- [Task brief]:
Write the records out again exactly, leaving no images in.
==== Data for analysis ====
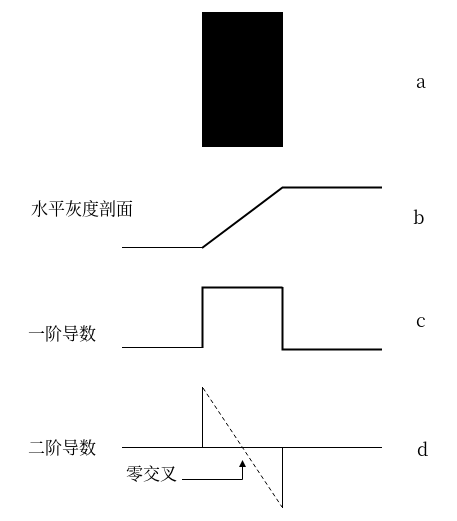
<!DOCTYPE html>
<html lang="zh-CN">
<head>
<meta charset="utf-8">
<title>边缘的灰度剖面与导数</title>
<style>
:root { --ink: #000; --paper: #fff; }
html, body { margin: 0; background: var(--paper); }
.diagram {
  position: relative; width: 457px; height: 521px; overflow: hidden;
  background: var(--paper); color: var(--ink);
  font-family: "Noto Serif CJK SC", "Noto Serif", serif;
  font-size: 17px; line-height: 24px;
}
.curves { position: absolute; inset: 0; display: block; fill: none; stroke: var(--ink); }
.thin { stroke-width: 1; }
.bold { stroke-width: 2; }
.dashed { stroke-width: 1; stroke-dasharray: 4 3; }
.solid { fill: var(--ink); stroke: none; }
.label, .key { position: absolute; margin: 0; white-space: nowrap; }
.key { font-size: 18px; }
.label-profile { left: 31px; top: 196px; }
.label-first { left: 28px; top: 321px; }
.label-second { left: 28px; top: 435px; }
.label-crossing { left: 126px; top: 461px; }
.key-a { left: 416px; top: 68px; }
.key-b { left: 413px; top: 204px; }
.key-c { left: 416px; top: 307px; }
.key-d { left: 417px; top: 436px; }
</style>
</head>
<body>
<main class="diagram">
  <svg class="curves" width="457" height="521" viewBox="0 0 457 521" aria-hidden="true">
    <g id="image-strip">
      <rect class="solid" x="202" y="12" width="81" height="135"/>
    </g>
    <g id="grey-profile">
      <path class="thin" d="M122 247.5H203"/>
      <path class="bold" d="M202 248L282.5 187.5H382"/>
    </g>
    <g id="first-derivative">
      <path class="thin" d="M122 347.5H203"/>
      <path class="bold" d="M202.5 348V287.5H282.5"/>
      <path class="bold" d="M282.5 287V349.5H382"/>
    </g>
    <g id="second-derivative">
      <path class="thin" d="M122 447.5H382M202.5 387V447M282.5 447V508"/>
      <path class="dashed" d="M203 388L282 507"/>
    </g>
    <g id="zero-crossing-arrow">
      <path class="thin" d="M182 479.5H242.5V465"/>
      <polygon class="solid" points="242.5,460 246,467 239,467"/>
    </g>
  </svg>
  <p class="key key-a">a</p>
  <p class="label label-profile">水平灰度剖面</p>
  <p class="key key-b">b</p>
  <p class="label label-first">一阶导数</p>
  <p class="key key-c">c</p>
  <p class="label label-second">二阶导数</p>
  <p class="key key-d">d</p>
  <p class="label label-crossing">零交叉</p>
</main>
</body>
</html>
====
- [Solution]:
<!DOCTYPE html>
<html lang="zh-CN">
<head>
<meta charset="utf-8">
<title>边缘的灰度剖面与导数</title>
<style>
:root { --ink: #000; --paper: #fff; }
html, body { margin: 0; background: var(--paper); }
.diagram {
  position: relative; width: 457px; height: 521px; overflow: hidden;
  background: var(--paper); color: var(--ink);
  font-family: "Noto Serif CJK SC", "Noto Serif", serif;
  font-size: 17px; line-height: 24px;
}
.curves { position: absolute; inset: 0; display: block; fill: none; stroke: var(--ink); }
.thin { stroke-width: 1; }
.bold { stroke-width: 2; }
.dashed { stroke-width: 1; stroke-dasharray: 4 3; }
.solid { fill: var(--ink); stroke: none; }
.label, .key { position: absolute; margin: 0; white-space: nowrap; }
.key { font-size: 18px; }
.label-profile { left: 31px; top: 196px; }
.label-first { left: 28px; top: 321px; }
.label-second { left: 28px; top: 435px; }
.label-crossing { left: 126px; top: 461px; }
.key-a { left: 416px; top: 68px; }
.key-b { left: 413px; top: 204px; }
.key-c { left: 416px; top: 307px; }
.key-d { left: 417px; top: 436px; }
</style>
</head>
<body>
<main class="diagram">
  <svg class="curves" width="457" height="521" viewBox="0 0 457 521" aria-hidden="true">
    <g id="image-strip">
      <rect class="solid" x="202" y="12" width="81" height="135"/>
    </g>
    <g id="grey-profile">
      <path class="thin" d="M122 247.5H203"/>
      <path class="bold" d="M202 248L282.5 187.5H382"/>
    </g>
    <g id="first-derivative">
      <path class="thin" d="M122 347.5H203"/>
      <path class="bold" d="M202.5 348V287.5H282.5"/>
      <path class="bold" d="M282.5 287V349.5H382"/>
    </g>
    <g id="second-derivative">
      <path class="thin" d="M122 447.5H382M202.5 387V447M282.5 447V508"/>
      <path class="dashed" d="M203 388L282 507"/>
    </g>
    <g id="zero-crossing-arrow">
      <path class="thin" d="M182 479.5H242.5V465"/>
      <polygon class="solid" points="242.5,460 246,467 239,467"/>
    </g>
  </svg>
  <p class="key key-a">a</p>
  <p class="label label-profile">水平灰度剖面</p>
  <p class="key key-b">b</p>
  <p class="label label-first">一阶导数</p>
  <p class="key key-c">c</p>
  <p class="label label-second">二阶导数</p>
  <p class="key key-d">d</p>
  <p class="label label-crossing">零交叉</p>
</main>
</body>
</html>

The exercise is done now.